Why do I keep writing C++?

When you think of Unix daemons, you probably think of C or C++. When you think of cobbling together a program from a handful of libraries on Linux, you probably think of all the C and C++ libraries just a dependency away.

This, at least, was how I ended up writing the very first version of mp3d in C++. And it was a huge mistake. Throwing away two days of work and starting again in Java was the best move I made.

Aren't all daemons written in C/C++?

Tradition is a state, not a reason. Just because the daemons we grew up with (or wrote) years ago were in C doesn't imply that C was particularly suited to writing daemons, or that we should use it to write any more.

I think part of the problem here was that I could pretty much see the boilerplate, ready to flow out of my fingers. And that boilerplate was in C++. The opposite would have been the case if I'd been thinking of a GUI application. It wouldn't have even crossed my mind to consider C++ for one minute. The relevant boilerplate would have been ready, and this time it would have been in Java.

In the server case, such "thinking" is short-sighted. If the boilerplate is the hard part of what you're about to do, what you're about to do probably isn't worth doing at all.

But all those great libraries...

I think what really convinced me, though, was the idea that I'd be able to grab one of any number of HTTP libraries and id3v2 tag libraries if I chose C++.

Never mistake quantity for quality.

The HTTP library wasn't much of a problem, though the selection was much more limited than I'd imagined. The least unpromising choices were very much C libraries, with all the ugliness that that entails. Manual memory management everywhere, and no notion of stream or string. Three fairly fundamental things that even C++ programmers take for granted. I won't even waste breath on my chosen library's lack of const-correctness.
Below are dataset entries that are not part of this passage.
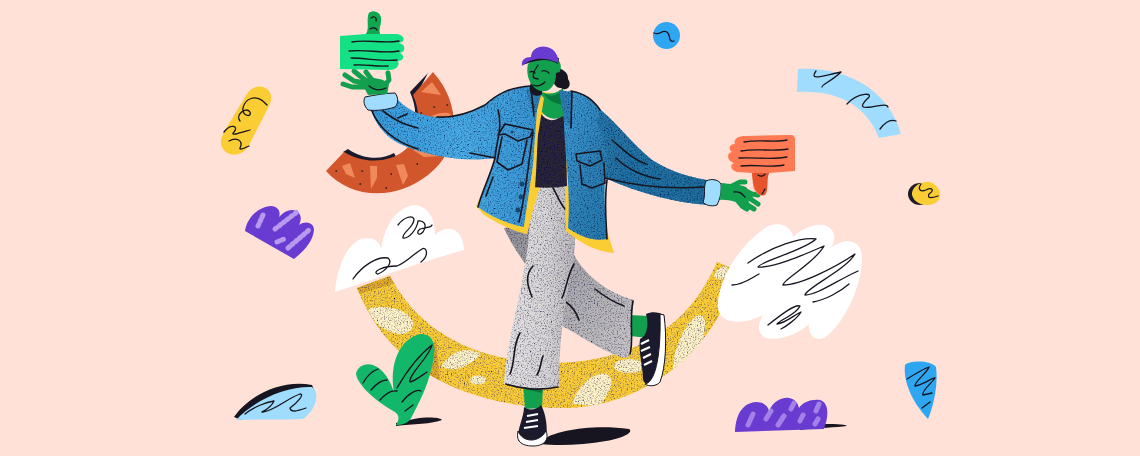
<!DOCTYPE html>
<html lang="en">
<head>
<meta charset="utf-8">
<title>Thumbs up, thumbs down</title>
<style>
:root{--blush:#ffe1d8;--ink:#17151f;--navy:#1b1a2c;--yellow:#fbcd35;--gold:#e2ac20;--cream:#fff3c9;--rust:#d2562b;--peach:#f08a5c;--violet:#6a3bd0;--lilac:#b79af0;--sky:#a0dcfd;--azure:#2ea6f2;--denim:#45a5e2;--denim-dark:#226f9e;--green:#12a04f;--leaf:#12b76a;--mint:#14e183;--coral:#ff7a52;--trouser:#dcdadb;--trouser-dark:#a9a7ab;--white:#fff}
html,body{margin:0;height:100%;overflow:hidden;background:var(--blush)}
.hero{display:block;width:1140px;height:456px;background:var(--blush)}
.line{fill:none;stroke:var(--ink);stroke-width:1.3;stroke-linecap:round;stroke-linejoin:round}
.seam{stroke-width:1.6}
.bold{stroke-width:2.2}
.yellow{fill:var(--yellow)}.gold{fill:var(--gold)}.cream{fill:var(--cream)}.rust{fill:var(--rust)}.peach{fill:var(--peach)}
.violet{fill:var(--violet)}.lilac{fill:var(--lilac)}.sky{fill:var(--sky)}.azure{fill:var(--azure)}.green{fill:var(--green)}
.leaf{fill:var(--leaf)}.mint{fill:var(--mint)}.coral{fill:var(--coral)}.white{fill:var(--white)}.navy{fill:var(--navy)}.ink{fill:var(--ink)}
.finger{fill:none;stroke:var(--green);stroke-width:5;stroke-linecap:round;stroke-linejoin:round}
</style>
</head>
<body>
<svg class="hero" viewBox="0 0 1140 456" role="img" aria-label="Green-skinned person in a denim jacket balancing a thumbs up and a thumbs down among playful shapes">
<defs>
<filter id="grain" x="0" y="0" width="100%" height="100%">
<feTurbulence type="fractalNoise" baseFrequency=".7" numOctaves="2" seed="4" result="noise"/>
<feColorMatrix in="noise" values="0 0 0 0 0  0 0 0 0 0  0 0 0 0 .1  0 0 0 2.4 -1.12" result="specks"/>
<feComposite in="specks" in2="SourceGraphic" operator="in" result="cut"/>
<feMerge><feMergeNode in="SourceGraphic"/><feMergeNode in="cut"/></feMerge>
</filter>
<linearGradient id="left-denim" x1="0" x2="1"><stop stop-color="#3a9cdc"/><stop offset=".55" stop-color="#49abe6"/><stop offset="1" stop-color="#3794d2"/></linearGradient>
<linearGradient id="right-denim" x1="0" x2="1" y2=".3"><stop stop-color="#3f9edb"/><stop offset=".35" stop-color="#2d80b4"/><stop offset="1" stop-color="#1f6c9c"/></linearGradient>
<linearGradient id="front-trouser" x1="0" x2="1"><stop stop-color="#e4e2e3"/><stop offset=".6" stop-color="#d8d6d7"/><stop offset="1" stop-color="#b9b7ba"/></linearGradient>
<linearGradient id="back-trouser" x1="0" x2="1" y2="1"><stop stop-color="#908e94"/><stop offset="1" stop-color="#c9c7c9"/></linearGradient>
<clipPath id="swing-clip"><path d="M357 288L390 276C420 334 480 363 556 363C636 361 690 325 717 262L736 270C720 345 650 406 566 408C470 408 390 372 357 288Z"/></clipPath>
<g id="bush"><path class="violet" d="M735 432C736 412 744 403 756 402C764 402 768 406 769 411C773 402 781 397 789 398C795 399 798 403 799 408C803 402 811 399 820 400C829 403 829 415 824 429Z"/></g>
</defs>

<g id="floating-shapes">
<g id="capsule"><path class="yellow" d="M247 94C252 85 264 84 269 91C273 97 271 102 267 110L249 145C244 156 229 158 223 149C219 143 221 137 225 130Z"/>
<path class="line" d="M267 105C256 92 245 99 243 108C242 116 252 118 250 112C246 106 235 115 240 121M224 132C231 123 239 126 234 132C229 137 243 132 250 130M229 141C236 137 244 140 240 148C239 151 246 147 249 146"/></g>
<g id="rust-arc"><path class="navy" d="M428 73L410 92C417 108 417 122 410 135L416 140C423 124 423 110 416 96ZM343 152L348 149C364 160 382 160 394 153L398 160C378 167 360 163 343 152Z"/>
<path class="rust" d="M433 72C462 104 461 150 428 175C395 201 351 199 326 171L344 152C365 165 393 163 408 147C420 132 421 113 413 95Z"/>
<g class="peach"><path d="M421 92L432 82L441 95L427 93Z"/><path d="M425 121C433 113 444 111 451 114C444 121 434 124 425 121Z"/><path d="M413 150L430 149L440 156L424 157Z"/><path d="M396 165L404 164L408 176L403 185Z"/><path d="M370 166L377 166L377 178L371 189Z"/><path d="M342 166L350 163L355 178L346 174Z"/></g>
<path class="line" d="M434 107h.5M421 113h.5M444 127h.5M420 138h.5M433 140h.5M417 164h.5M391 174h.5M386 188h.5M362 171h.5M360 184h.5M336 171h.5M447 105h.5"/></g>
<g id="violet-bush-left"><path class="violet" d="M245 231C247 218 258 207 271 206C278 206 281 212 279 217C285 210 293 208 298 212C302 216 301 221 299 225C306 220 314 223 314 230C313 242 303 252 294 259Z"/>
<path d="M258 226L263 215M277 242L284 239M275 229L297 212M288 248L309 230" stroke="#b79af0" stroke-width="5" stroke-linecap="round" stroke-dasharray="2 3"/></g>
<g id="blue-ball"><circle class="azure" cx="666.500" cy="35.500" r="13.500"/><path class="line" d="M654 33C661 36 661 29 667 32C671 35 668 43 674 41"/></g>
<g id="sky-arc"><path class="sky" d="M798 69C848 66 889 91 901 134L879 138C866 105 838 90 797 92Z"/><path class="line" d="M816 71C808 82 825 75 841 72C832 81 821 85 822 87M847 104C858 92 876 92 867 99C858 108 864 108 871 107C882 105 887 104 888 107M880 129C886 121 891 119 896 121"/></g>
<g id="yellow-ball"><ellipse class="navy" cx="920" cy="194" rx="12" ry="11"/><path class="yellow" d="M912 195C911 187 920 181 930 182C939 185 943 195 938 201C931 208 915 206 912 195Z"/><path class="line" d="M921 184C917 190 921 192 926 190C932 187 935 190 929 194C927 199 932 198 938 196"/></g>
<g id="blue-petal"><path class="azure" d="M905 365C908 361 929 359 936 367C938 382 935 402 928 419C912 402 903 381 905 365Z"/><path class="line" d="M907 379C915 374 923 369 929 367C927 373 914 382 915 386C923 385 933 377 935 378C931 384 921 391 923 395L932 393M922 408L930 402"/></g>
<g id="sky-petal"><path class="ink" d="M234 417C249 395 282 379 312 385L315 392C287 392 259 405 241 420Z"/><path class="sky" d="M236 420C256 399 287 386 312 387C321 393 315 411 303 419C282 420 258 419 236 420Z"/><path class="line" d="M245 414C254 407 266 402 274 401C270 410 258 413 263 412C276 410 286 399 300 394C305 394 297 403 290 408C291 413 297 411 306 408"/></g>
<g id="violet-bush-right"><path class="ink" d="M800 428L822 424C832 424 845 424 847 426C836 428 820 427 800 430Z"/><use href="#bush"/>
<path d="M748 425L753 414M766 419L771 411M778 425L784 416M791 409L794 403M800 421L803 415M816 411L819 404M815 424L818 419" stroke="#b79af0" stroke-width="5" stroke-linecap="round" opacity=".75"/></g>
</g>

<g id="yellow-swing" filter="url(#grain)">
<g clip-path="url(#swing-clip)"><rect class="yellow" x="350" y="255" width="395" height="160"/>
<path class="gold" d="M350 282L390 272L396 283L359 294ZM436 338L440 380L425 382L431 350ZM715 316L738 318L740 326L716 322Z"/>
<g class="cream"><path d="M368 309C385 304 408 309 413 322C414 334 400 337 389 331C378 327 371 318 368 309Z"/><path d="M441 366C451 352 465 345 481 354C470 366 453 374 441 366Z"/><ellipse cx="478" cy="380" rx="8" ry="4.500"/><path d="M505 365C511 361 527 361 526 371C518 380 505 379 505 365ZM572 404C578 386 593 372 606 374C617 378 609 396 598 406Z"/><ellipse cx="629" cy="366" rx="15" ry="7"/><path d="M674 377C669 360 683 323 698 315C709 314 706 334 699 347C693 360 684 371 674 377Z"/><path d="M714 276C717 267 726 264 728 269C728 277 719 284 714 276Z"/></g></g></g>

<g id="sprout"><path class="ink" d="M396 423L414 419C426 417 439 417 442 420C433 424 412 424 396 426Z"/>
<path class="leaf" d="M396 425C399 420 400 416 395 412C377 402 358 386 356 374C358 363 371 361 380 369C388 376 391 384 394 392C389 363 400 339 420 334C435 333 437 349 432 366C428 386 418 405 410 420C406 424 401 425 396 425Z"/>
<path class="line" d="M363 383C367 376 372 371 378 369M371 390C377 383 382 380 387 380M380 400C387 392 392 390 397 391M397 388C408 369 419 355 432 345C430 356 408 375 410 382C415 381 421 376 427 372M402 402C409 393 417 389 421 391M405 411L413 405"/></g>

<g id="clouds">
<path class="white" d="M335 292C337 268 346 245 361 239C373 236 382 241 381 252C383 228 395 209 413 205C427 205 435 217 435 235C446 224 463 227 464 250C420 262 378 278 335 292Z"/>
<path class="line" d="M353 279C362 266 377 256 388 258C393 262 387 270 378 274C371 272 383 266 397 266C407 262 412 255 422 249C426 246 430 255 421 262M398 225C404 217 412 215 414 219C414 228 402 232 403 238C409 239 417 229 418 221C423 220 428 224 423 232C418 237 416 232 420 229C426 227 431 228 432 225"/>
<path class="white" d="M718 308C716 287 735 247 768 226C782 221 792 228 793 237C809 222 831 220 834 235C835 243 832 246 829 249C846 236 862 240 862 258C862 286 844 325 824 338C812 342 808 332 809 324C799 334 780 341 766 338C756 333 758 323 763 315C744 325 720 325 718 308Z"/>
<path class="line" d="M748 263C772 246 801 237 816 239C805 250 759 262 758 267C773 268 801 256 824 246C815 263 782 280 783 285C801 285 836 267 855 254C846 270 806 288 805 295C817 295 836 281 858 271M732 285C743 285 753 277 759 274M768 325C782 314 795 304 800 306C796 315 781 319 777 324C786 323 794 315 801 312C797 319 785 327 781 329M813 302C825 300 840 292 849 284"/>
</g>

<g id="figure">
<path class="ink" d="M541 441C554 430 594 424 629 429C634 432 624 438 606 441C584 445 558 446 541 444Z"/>
<g id="back-leg">
<path class="green" d="M629 315L649 316L648 338L630 336Z"/>
<path class="navy" d="M640 339C647 336 649 325 646 314C652 311 659 312 664 315C667 337 666 367 660 382C655 388 644 386 643 379C643 367 638 350 640 339Z"/>
<path d="M664 315C667 337 666 367 660 382C657 386 649 387 645 384C657 382 661 348 660 314Z" fill="#fff" stroke="#17151f"/>
<path d="M641 344L649 340M641 351L650 347M643 358L651 354M644 365L652 361" stroke="#fff" stroke-width="2"/>
<path d="M504 228C514 252 536 275 562 326C585 338 611 357 628 358C633 346 630 321 634 300C607 293 584 274 574 255L553 218Z" fill="url(#back-trouser)" filter="url(#grain)"/>
<path class="line seam" d="M595 289C605 297 613 302 624 306M633 301C629 319 634 340 630 354M566 302C573 307 577 314 579 320"/>
</g>
<g id="front-leg">
<path class="green" d="M523 382L543 384L542 408L525 409Z"/><path d="M523 383H543L542 393L525 389Z" fill="#087a3c"/>
<path class="navy" d="M524 407C528 411 537 410 541 405C546 414 548 428 546 439C542 447 522 447 518 440C517 428 524 418 524 407Z"/>
<path d="M518 431C523 443 539 443 546 431C549 438 546 446 533 446C520 446 516 440 518 431Z" fill="#fff" stroke="#17151f"/>
<path d="M527 416L538 414M526 422L538 420M524 428L538 426" stroke="#fff" stroke-width="2"/>
<path d="M533 184L569 184C577 210 577 246 571 275C562 315 559 350 559 386C541 392 521 389 504 384C506 346 518 306 524 270C530 239 530 214 533 184Z" fill="url(#front-trouser)" filter="url(#grain)"/>
<path class="line seam" d="M553 188C558 196 559 202 565 209M533 266C524 276 528 287 532 297M520 333C512 346 516 360 510 374M543 356C540 364 541 369 537 375M506 384C520 389 540 391 558 387M574 264C567 276 567 287 562 298"/>
</g>
<g id="torso">
<path class="yellow" d="M476 206L484 215C497 223 510 230 526 234L543 176V92L563 94L566 231C580 243 597 252 614 253L606 228L570 120L538 92L500 150Z"/>
<path d="M538 110C547 124 556 122 565 113L567 186C557 188 544 188 533 187Z" fill="#2a2833" filter="url(#grain)"/>
<path class="green" d="M538 90C546 96 557 94 563 88L566 114C557 122 545 119 541 110Z"/><path d="M543 92C550 99 558 95 563 89L564 105C556 104 547 101 543 92Z" fill="#08773c"/>
</g>
<g id="jacket" filter="url(#grain)">
<path d="M531 86C509 87 496 95 485 105C470 113 452 118 437 117C420 116 408 110 398 100L371 109C374 122 385 137 400 144C432 158 468 162 495 158C491 174 482 191 478 207C491 217 508 224 524 227C532 211 534 189 534 165C534 145 537 124 541 110C543 101 541 91 531 86Z" fill="url(#left-denim)"/>
<path d="M569 91C582 92 592 98 600 109C619 125 632 144 652 160C671 172 692 178 713 181L711 205C675 203 642 194 605 178C604 199 605 220 607 239C593 242 579 236 568 228C570 202 568 178 566 156C564 133 564 111 562 96Z" fill="url(#right-denim)"/>
<path d="M600 110C619 125 632 144 652 160C671 172 692 178 713 181L711 205C675 203 642 194 605 178C612 160 606 138 597 124Z" fill="#226f9e" opacity=".65"/>
<path d="M526 90L540 85L542 101L534 116ZM559 90L572 92L571 128L564 118Z" fill="#2d80b4"/>
</g>
<g id="jacket-details" class="line seam">
<path d="M531 86C509 87 496 95 485 105C470 113 452 118 437 117M571 91C583 93 593 99 600 110M371 109C379 129 395 142 418 149M470 153L495 158C491 174 482 191 478 207M498 110C503 127 496 143 495 158M505 124L533 130L530 137L518 141L505 134L498 135ZM502 137L497 162L508 170L522 164L527 140M531 88L534 116M533 132C529 161 526 191 519 222M486 196L493 177M576 154L600 151L602 160L590 166L577 161ZM580 165L582 184L592 188L605 183L604 163M607 180C604 203 606 219 607 239M605 178C640 187 676 189 704 187M616 158C628 170 645 177 660 179M612 140C626 152 634 160 646 164M572 92L571 128M398 118L407 114M383 111C397 122 406 125 418 128"/>
</g>
<g fill="#17456b"><circle cx="522" cy="184" r="2.500"/><circle cx="521" cy="197" r="2.500"/><circle cx="518" cy="210" r="2.500"/><circle cx="512" cy="132" r="1.500"/><circle cx="590" cy="161" r="1.500"/></g>
<path class="yellow" d="M544 98L541 95L537 110L533 165L523 232L527 234C537 201 536 160 538 135Z"/>
<g id="cuffs" stroke="#17151f"><path class="sky" d="M365 97C375 95 386 93 395 93C399 98 398 104 395 107C386 110 376 111 368 110C364 106 363 101 365 97Z"/><path class="sky" d="M706 181C712 178 719 180 721 184C722 191 720 199 717 205C711 207 705 205 703 202C706 195 703 188 706 181Z"/></g>
<g id="head">
<path class="ink" d="M529 65C527 73 533 78 530 86C528 93 536 99 542 94L544 72ZM552 68C559 66 569 72 568 79C573 86 566 92 561 88C554 89 551 78 552 68Z"/>
<path class="green" d="M528 64C536 57 551 54 556 58C563 63 562 72 556 76C555 86 549 93 541 91C532 89 525 77 528 64Z"/>
<path class="ink" d="M523 65C529 57 542 54 559 58L558 64C548 57 535 60 523 65ZM556 73C563 70 569 77 567 83C562 90 555 86 556 73Z"/>
<path class="violet" d="M531 57C531 49 540 45 547 47C555 49 559 56 558 63C546 57 532 57 522 66C521 60 525 57 531 57Z"/>
<path class="line" d="M538 65C534 71 532 76 534 78L538 79M530 72C532 71 534 72 535 73M542 71C545 70 547 71 549 73M533 85C538 87 542 85 545 82"/>
</g>
<g id="raised-hand"><path class="green" d="M368 95C365 89 362 85 361 80C369 76 384 78 389 84C388 89 388 91 387 94Z"/><path class="finger" d="M366 87L352 87L343 84M365 83L354 81L345 75M367 81L360 76L354 71M374 82L369 76L366 72M384 86L389 80L388 73"/><path class="line" d="M369 86C374 90 380 91 386 88"/></g>
<g id="lower-hand"><path class="green" d="M721 183C730 184 739 184 746 187C752 194 752 200 746 204C736 203 729 199 720 200Z"/><path class="finger" d="M732 186L740 182L745 182M744 190L752 194L758 195M745 194L752 200L758 204M742 199L749 206L754 209M737 200L742 206L747 209"/><path class="line" d="M734 192C740 191 742 194 745 197"/></g>
</g>

<g id="thumbs-up"><path class="mint" d="M340 36L366 34C370 29 366 19 369 13C373 10 380 12 381 18C382 24 378 29 380 34L397 34C405 35 406 42 399 43C406 44 406 52 400 53C405 55 404 61 398 61C400 66 396 70 389 70L340 69Z"/><path d="M366 34C370 29 366 19 369 13C376 9 381 14 381 19C381 25 378 29 380 34Z" fill="#11a650"/><path class="line" d="M352 42C367 39 383 44 399 41M349 51C367 49 382 54 399 51M351 58C368 58 382 62 397 60M354 65C367 64 376 67 388 66M371 18C374 16 377 17 376 21M370 29C373 27 376 28 377 30"/></g>
<g id="thumbs-down"><path class="coral" d="M795 139L795 171L769 173C766 179 769 190 765 195C759 197 754 192 753 185L752 173L738 172C731 171 729 165 734 163C727 161 726 153 732 152C728 149 729 144 735 144C733 139 738 136 745 136L790 135C794 135 795 137 795 139Z"/><path d="M752 173H769C766 179 769 190 765 195C758 197 753 189 752 173Z" fill="#e6532c"/><path class="line" d="M744 142C760 139 775 143 787 140M741 151C757 148 773 152 788 149M739 158C755 157 772 160 787 157M741 166C756 164 771 168 784 165M758 175C761 177 764 176 765 174M765 189L762 194"/></g>
</svg>
</body>
</html>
The id3v2 tag library situation was far worse. The situation there appears to be that there are several alternatives, but none of them is actively maintained. As far as I can tell those applications that manage to work with real-world id3v2 tags without crashing are using their own forked/patched versions of these libraries. And even though you can get a C++ (rather than C) library for handling id3v2 tags, it's quite the runniest kind of shite. It's the kind of C++ you see written by people who don't show any sign of understanding why C++ is better than C. ("Is it the // comments, perhaps?")

Don't expect to see any use of the standard library, not even std::string.

And even if they had used C++ to its fullest, you soon run up against the edges of that "fullness".

You want to cope half-way sensibly with non-ASCII text? You'd better learn and use ICU4C then. (Sure, C++ gets along okay-ish on its own in an environment where its input is UTF-8 and it doesn't actually have to process text so much as just pass it around. But as soon as you need to either deal with encodings other than UTF-8 or need to actually process the text, you need ICU4C.)

Or maybe you'd like threads? Or maybe you need concurrent collections? Perl regular expressions?

I can't remember the last program I wrote that didn't need all of these things.

I'm not saying that all Free Java libraries are great. Of course they're not. 90% of everything is crud. But you don't need nearly as many third-party libraries because what you get "built in" is mostly pretty good, and certainly covers a lot of ground. And it's much easier to write a decent Java library than a decent C/C++ library. I've yet to see a Java library invent its own string class, for example. And there's much less effort expended on questions of ownership (though there are certainly traps for the unwary, should they hand out mutable objects they intend to continue using).

Why do you keep fooling yourself?

I fear C and C++ fall into the same class as awkward editors. Why do people use emacs or vi rather than a proper editor? Why do people make scale models of intricate buildings using only matchsticks? Sometimes the very fact that a thing is hard is what makes it fun. (Actress, bishop.)

I evidently don't know how to stop myself falling into this trap, but maybe it will help I come out in public more often and confess. Along the lines of "hi, I'm Elliott, and I wasted a couple of days trying to start my project in C++, fighting an awkward language and a stunted standard library and several really badly-built libraries, and in the end I realized I had nothing to show for these two days, came to my senses, started again in Java, and after just a couple of hours I had something I could actually use".

It's not like using sensible tools takes all your fun away; it's just a way of trading a puerile unproductive kind of fun for the fun of doing a good job of something useful, in a shorter time than the job would otherwise have taken. Trading short-term gratification for long-term satisfaction.

I guess I'll be fighting that part of human nature for a long time.